Task ▸
Every line with "start" in it must be copied from the data.

=-=-=

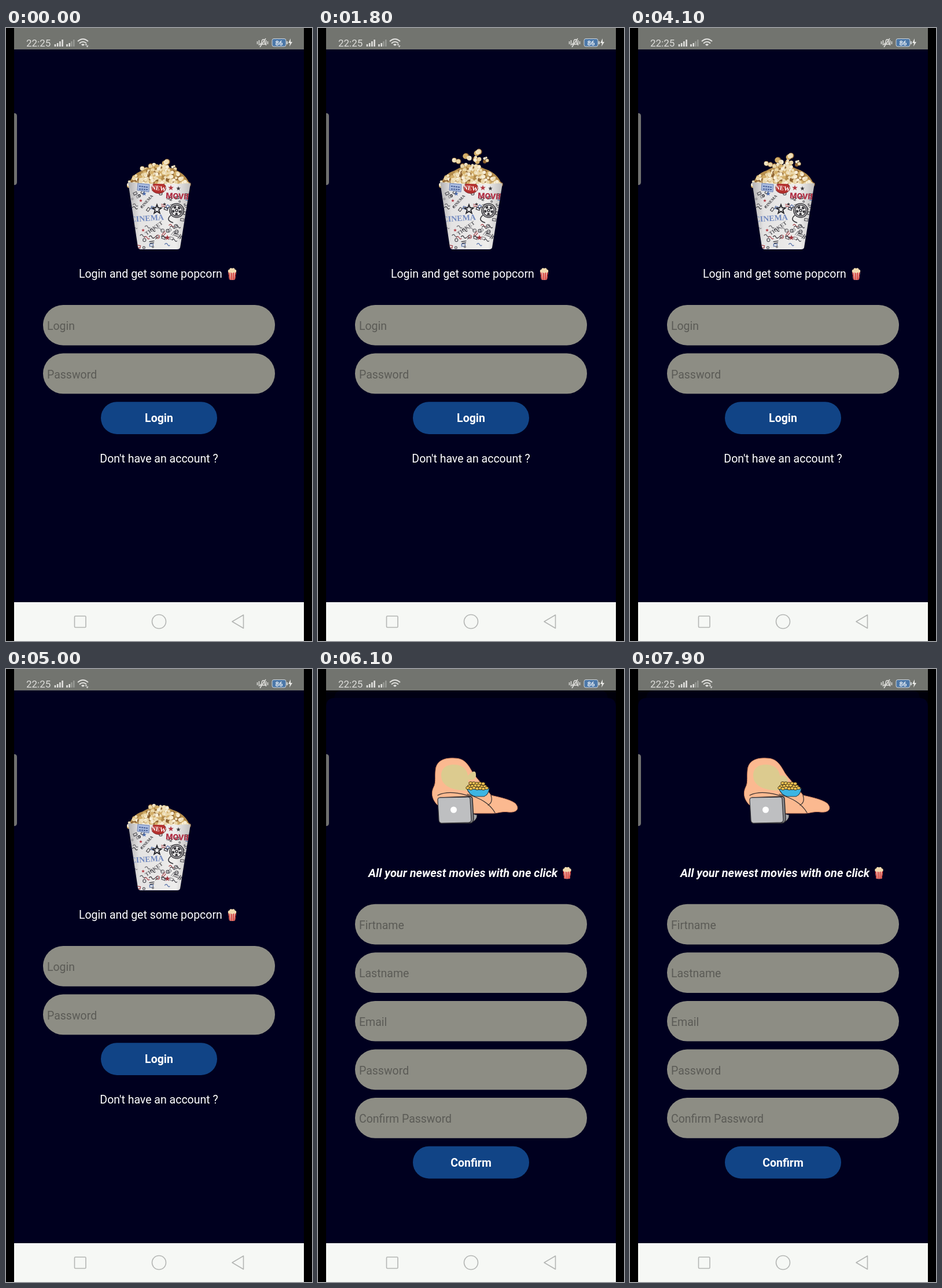
An HTML page that plays this animation: 529 by 1058 pixels, repeating every 8 s.

```html
<!DOCTYPE html>
<html lang="en">
<head>
<meta charset="utf-8">
<title>Popcorn login</title>
<style>
  html, body { margin: 0; width: 100%; height: 100%; overflow: hidden; background: #000; }
  svg { display: block; width: 100%; height: 100%; }
  text { font-family: Roboto, "Open Sans", sans-serif; font-size: 19.5px; fill: #fff; }
  .hint { fill: #5b5b56; }
  .mid { text-anchor: middle; }
  .bold { font-weight: 700; }
  .cup text { font-family: "Liberation Serif", serif; font-weight: 700; }
</style>
</head>
<body>
<svg viewBox="0 0 529 1058" xmlns="http://www.w3.org/2000/svg">
  <defs>
    <linearGradient id="paper">
      <stop offset="0" stop-color="#a9a7a8"/><stop offset=".2" stop-color="#e4e3e3"/>
      <stop offset=".75" stop-color="#eeedec"/><stop offset="1" stop-color="#b9b7b6"/>
    </linearGradient>
    <clipPath id="cupShape"><path d="M211 266Q265 271 319 268L301 379Q300 382 296 382H233Q229 382 228 378Z"/></clipPath>
    <clipPath id="bucketShape"><path d="M384 420H398L396 434Q391 436 386 434Z"/></clipPath>
    <g id="bucket">
      <g clip-path="url(#bucketShape)">
        <path fill="#f3e9df" d="M383 418H399V437H383Z"/>
        <path stroke="#d33c35" stroke-width="2.3" d="M385 419L387 437M389.3 419L389.7 437M393 419L392.6 437M397 419L395 437"/>
      </g>
      <g fill="#f2dcb0">
        <circle cx="386.5" cy="419.5" r="2.7"/><circle cx="395.5" cy="419.5" r="2.7"/>
        <circle cx="391" cy="420" r="3"/><circle cx="389" cy="416.8" r="2.6"/><circle cx="393" cy="416.8" r="2.5"/>
      </g>
    </g>
  </defs>

  <rect width="529" height="1058"/>
  <rect x="14" y="37" width="501" height="954" fill="#00001f"/>

  <g id="login">
    <g id="flying"></g>
    <g id="heap"></g>
    <g class="cup" clip-path="url(#cupShape)">
      <rect x="208" y="262" width="114" height="124" fill="url(#paper)"/>
      <g id="doodles" fill="none" stroke-width="1.2"></g>
      <g id="stars"></g>
      <g fill="none" stroke="#36353a" stroke-width="1.6">
        <circle cx="295" cy="315" r="12" fill="#e5e4e4"/><circle cx="295" cy="315" r="9.5"/>
        <circle cx="295" cy="315" r="2"/>
        <circle cx="295" cy="315" r="6" stroke-width="4" stroke-dasharray="4 3.5"/>
        <path d="M285 323Q275 332 289 336"/>
      </g>
      <path fill="#a9bbdf" stroke="#6d83b4" d="M228 268L248 270L247 283L227 280Z"/>
      <path stroke="#4d649c" stroke-width="2.2" stroke-dasharray="3 1" d="M230 273L246 275M230 278L245 279"/>
      <ellipse cx="264" cy="276" rx="12.5" ry="9.5" fill="#b5322f" stroke="#7d2528"/>
      <text class="mid" x="264" y="280" transform="rotate(8 264 276)" style="font-size:11px">NEW</text>
      <text x="276" y="294" transform="rotate(3 276 294)" style="font-size:14px;fill:#b02f45;font-family:Roboto,sans-serif;font-weight:900">MOVIE</text>
      <text x="215" y="335" transform="rotate(-4 215 335)" style="font-size:14px;fill:#7088bf">CINEMA</text>
      <text x="243" y="358" transform="rotate(-35 243 358)" style="font-size:9px;fill:#55545a">TICKET</text>
      <text x="235" y="312" transform="rotate(-48 235 312)" style="font-size:7px;fill:#38373c">CINEMA</text>
    </g>
    <text x="126" y="431">Login and get some popcorn</text>
    <use href="#bucket"/>
    <g id="loginForm"></g>
    <rect id="cursor" x="71" y="584" width="3" height="26" fill="#16807d"/>
    <text class="mid" x="264.5" y="749.5">Don't have an account ?</text>
  </g>

  <g id="register">
    <rect x="14" y="37" width="501" height="40" fill="#00000a"/>
    <path fill="#000013" d="M28 77V50Q29 37 42 37H487Q500 37 501 50V77Z"/>
    <path fill="#00001f" d="M14 991V64Q15 50 28 50H501Q514 50 515 64V991Z"/>
    <g id="scene" stroke-linejoin="round" stroke-linecap="round">
      <path fill="#fbb990" stroke="#d98760" d="M204 170C207 157 221 153 236 154C254 154 260 166 268 180C275 190 290 205 299 218C312 221 332 225 341 232C350 242 342 248 330 247C318 245 312 249 302 249H268L208 236C197 226 195 214 200 204C205 195 201 183 204 170Z"/>
      <path id="dog" fill="#dccb8f"/>
      <path fill="none" stroke="#302a2b" stroke-width="1.2" d="M258 216C280 223 296 231 306 248M299 218Q303 230 294 235M207 218Q227 208 264 220"/>
      <path fill="#3db5e3" stroke="#243d4a" stroke-width="1.2" d="M257 205Q276 211 296 206Q295 217 287 220H272Q261 218 257 205Z"/>
      <g id="snack" fill="#f2c453" stroke="#453616" stroke-width="1"></g>
      <path fill="#a9aaad" stroke="#343236" d="M267 250L275 252Q275 260 267 264Z"/>
      <path fill="#85868a" stroke="#29282b" stroke-width="1.4" d="M211 222L262 220Q267 220 267 224L269 259Q268 266 263 266H212Z"/>
      <path fill="#bebfc1" stroke="#343236" stroke-width="1.2" d="M211 222L259 221Q263 221 263 225L265 260Q265 265 260 265L213 266Q209 265 209 261L207 226Q207 222 211 222Z"/>
      <circle cx="234.5" cy="243" r="5.5" fill="#fff"/>
    </g>
    <text class="bold" x="87" y="358.5" font-style="italic" style="font-size:20px">All your newest movies with one click</text>
    <use href="#bucket" transform="translate(39.5 -72.5)"/>
    <g id="registerForm"></g>
  </g>

  <path fill="#70716f" d="M14 147Q19 147 19 152V266Q19 271 14 271Z"/>

  <g id="statusBar">
    <rect x="14" width="501" height="37" fill="#72746f"/>
    <text x="35" y="32" style="font-size:17px;fill:#dededb">22:25</text>
    <g stroke="#e0e0dd" stroke-width="2.6">
      <path d="M85 32V28M89.2 32V26M93.4 32V23M97.6 32V20M105.5 32V28M109.7 32V26"/>
      <path stroke="#979994" d="M113.4 32V23M117.3 32V20"/>
    </g>
    <g fill="none" stroke="#e0e0dd" stroke-width="2">
      <path d="M124 23Q133 15 142 23M127 26.5Q133 21 139 26.5"/>
      <path stroke-width="3" d="M131 29.5Q133 28 135 29.5"/>
    </g>
    <path id="wifiArrows" fill="#e0e0dd" stroke="#72746f" stroke-width=".6" d="M136 30L138.5 26L141 30ZM138 30L140.5 34L143 30Z"/>
    <g fill="none" stroke="#dededb" stroke-width="1.5">
      <path d="M434.5 23V28M437.5 21V30M449.5 21V30M452.5 23V28M439 29L442 25Q442 19 446 20L448 28H440M439 33L449 18"/>
    </g>
    <rect x="460" y="18.5" width="24" height="13.5" rx="3" fill="#4c78a9" stroke="#d0d5d8"/>
    <path stroke="#d0d5d8" stroke-width="2" d="M486 23V28"/>
    <text class="mid" x="472" y="29.5" style="font-size:11.5px;font-weight:500">86</text>
    <path fill="#e8e8e5" d="M492 18L488 26H491L490 32L495 24H492Z"/>
  </g>

  <rect x="14" y="991" width="501" height="67" fill="#f6f8f5"/>
  <g fill="none" stroke="#b4b6b4" stroke-width="1.6" stroke-linejoin="round">
    <rect x="118.5" y="1015" width="19.5" height="19.5" rx="1.5"/>
    <circle cx="264.5" cy="1024.5" r="12"/>
    <path d="M410.5 1013V1036L391 1024.5Z"/>
  </g>
</svg>

<script>
const LOOP = 8000;
const SCREEN_SWITCH = 5100;
// Kernels leap out together, fall back and then rest until the next leap.
const POP = { start: 1613, period: 2344, flight: 815 };
const $ = id => document.getElementById(id);

function add(parent, tag, attrs, text = "") {
  const node = document.createElementNS("http://www.w3.org/2000/svg", tag);
  for (const name in attrs) node.setAttribute(name, attrs[name]);
  node.textContent = text;
  parent.append(node);
  return node;
}

function seeded(seed) {
  return () => (seed = (seed * 16807) % 2147483647) / 2147483647;
}

const clamp = v => Math.min(1, Math.max(0, v));
const mod = (a, n) => ((a % n) + n) % n;

function addForm(parent, top, labels, action) {
  labels.forEach((label, i) => {
    const y = top + i * 83.6;
    add(parent, "rect", { x: 64, y, width: 401, height: 69.7, rx: 34.8, fill: "#8d8d84" });
    add(parent, "text", { x: 71, y: y + 43, class: "hint" }, label);
  });
  const y = top + labels.length * 83.6;
  add(parent, "rect", { x: 164, y, width: 201, height: 55.7, rx: 27.8, fill: "#114486" });
  add(parent, "text", { x: 264.5, y: y + 35, class: "mid bold" }, action);
}

function addKernel(parent, x, y, size, random) {
  const kernel = add(parent, "g", { transform: `translate(${x} ${y})` });
  const tones = ["#8f6330", "#d3ae69", "#ead6a8", "#f7eed8", "#efdfb9"];
  tones.forEach((fill, i) => {
    const angle = random() * 2 * Math.PI;
    const reach = size * .55;
    add(kernel, "circle", {
      cx: Math.cos(angle) * reach, cy: Math.sin(angle) * reach * .8 + 1.5 - i * .7,
      r: size * (.65 - i * .07), fill
    });
  });
  return kernel;
}

function buildHeap() {
  const random = seeded(73);
  add($("heap"), "path", { fill: "#b58d4c", d: "M212 271Q217 252 236 246Q262 230 288 243Q311 250 318 271Z" });
  for (let row = 0; row < 5; row++) {
    const y = 240 + row * 7;
    const half = 11 + 9.5 * row;
    const count = 3 + row * 2;
    for (let i = 0; i < count; i++) {
      const x = 264 + half * (2 * i / (count - 1) - 1);
      addKernel($("heap"), x, y + random() * 4 - 2, 6.5, random);
    }
  }
}

function starPath(x, y, r) {
  let d = "";
  for (let i = 0; i < 10; i++) {
    const a = i * Math.PI / 5 - Math.PI / 2;
    const reach = i % 2 ? r * .42 : r;
    d += `${i ? "L" : "M"}${x + reach * Math.cos(a)} ${y + reach * Math.sin(a)}`;
  }
  return d + "Z";
}

function buildDoodles() {
  const random = seeded(419);
  const inks = ["#4a494e", "#6b6a6f", "#313036", "#55545a", "#8d8c90", "#a84349", "#5670a8"];
  for (let i = 0; i < 72; i++) {
    const x = 218 + random() * 96, y = 284 + random() * 96;
    if (y > 320 && y < 337 && x < 268) continue;
    const stroke = inks[Math.floor(random() * inks.length)];
    const turn = `rotate(${-60 + random() * 80} ${x} ${y})`;
    if (i % 4 === 0) add($("doodles"), "circle", { cx: x, cy: y, r: 1 + random() * 2, stroke });
    else if (i % 4 === 1) add($("doodles"), "path", { d: `M${x} ${y}h9m-8 3h7`, stroke, transform: turn });
    else if (i % 4 === 2) add($("doodles"), "rect", { x, y, width: 6, height: 4, stroke, transform: turn });
    else add($("doodles"), "path", { d: `M${x} ${y}q3-4 5 0t4 1`, stroke });
  }
  [[261, 313, 8, "#eee", "#29282d"], [285, 276, 5, "#b23a42"], [298, 277, 4, "#38373c"],
   [239, 286, 4, "#4a69ab"], [233, 298, 3, "#b23a42"], [279, 362, 5, "#9f343d"],
   [274, 304, 3, "#38373c"], [237, 349, 3, "#b23a42"]].forEach(([x, y, r, fill, stroke = "none"]) =>
    add($("stars"), "path", { d: starPath(x, y, r), fill, stroke, "stroke-width": 2 }));
}

function buildSnack() {
  const random = seeded(31);
  for (let row = 0; row < 3; row++) {
    for (let i = 0; i < 5 + row; i++) {
      add($("snack"), "ellipse", {
        cx: 264 - row * 2.5 + i * 5.4, cy: 197 + row * 4 + random() * 2, rx: 3.3, ry: 2.5
      });
    }
  }
}

addForm($("loginForm"), 478, ["Login", "Password"], "Login");
addForm($("registerForm"), 405.7, ["Firtname", "Lastname", "Email", "Password", "Confirm Password"], "Confirm");
buildHeap();
buildDoodles();
buildSnack();

const kernelRandom = seeded(12);
const kernels = [
  { x: 239, rest: 256, lift: 41, size: 7 },
  { x: 259, rest: 255, lift: 50, size: 8 },
  { x: 275, rest: 256, lift: 44, size: 7 },
  { x: 290, rest: 255, lift: 42, size: 5 },
  { x: 274, rest: 245, lift: 50, size: 8 }
].map(k => ({ ...k, node: addKernel($("flying"), k.x, k.rest, k.size, kernelRandom) }));

function drawPopcorn(t) {
  const progress = clamp(mod(t - POP.start, POP.period) / POP.flight);
  const height = Math.sin(Math.PI * progress);
  for (const { x, rest, lift, node } of kernels) {
    node.setAttribute("transform", `translate(${x} ${rest - lift * height})`);
  }
}

function drawScene(t) {
  const raise = clamp(2 * Math.cos((t - 6100) / 1200 * 2 * Math.PI));
  const paw = 202 - 13 * raise;
  $("scene").setAttribute("opacity", clamp((t - 5130) / 300));
  $("dog").setAttribute("d",
    `M213 184C213 171 222 165 235 165C250 165 258 174 259 184Q274 ${paw - 20} 273 ${paw - 4}` +
    `Q271 ${paw + 4} 260 ${paw + 2}L260 209C245 211 213 207 213 184Z`);
}

function draw(t) {
  const registering = t >= SCREEN_SWITCH;
  $("login").style.display = registering ? "none" : "";
  $("register").style.display = registering ? "" : "none";
  $("cursor").style.display = mod(t - 2300, 1000) < 500 ? "" : "none";
  $("wifiArrows").style.display = t > 3500 && t < 7000 && mod(t, 2000) < 400 ? "none" : "";
  drawPopcorn(t);
  drawScene(t);
}

const start = performance.now();
function tick() {
  draw((performance.now() - start) % LOOP);
  requestAnimationFrame(tick);
}
tick();
</script>
</body>
</html>
```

=-=-=

Answer for this exercise ▸
const POP = { start: 1613, period: 2344, flight: 815 };
  const progress = clamp(mod(t - POP.start, POP.period) / POP.flight);
const start = performance.now();
  draw((performance.now() - start) % LOOP);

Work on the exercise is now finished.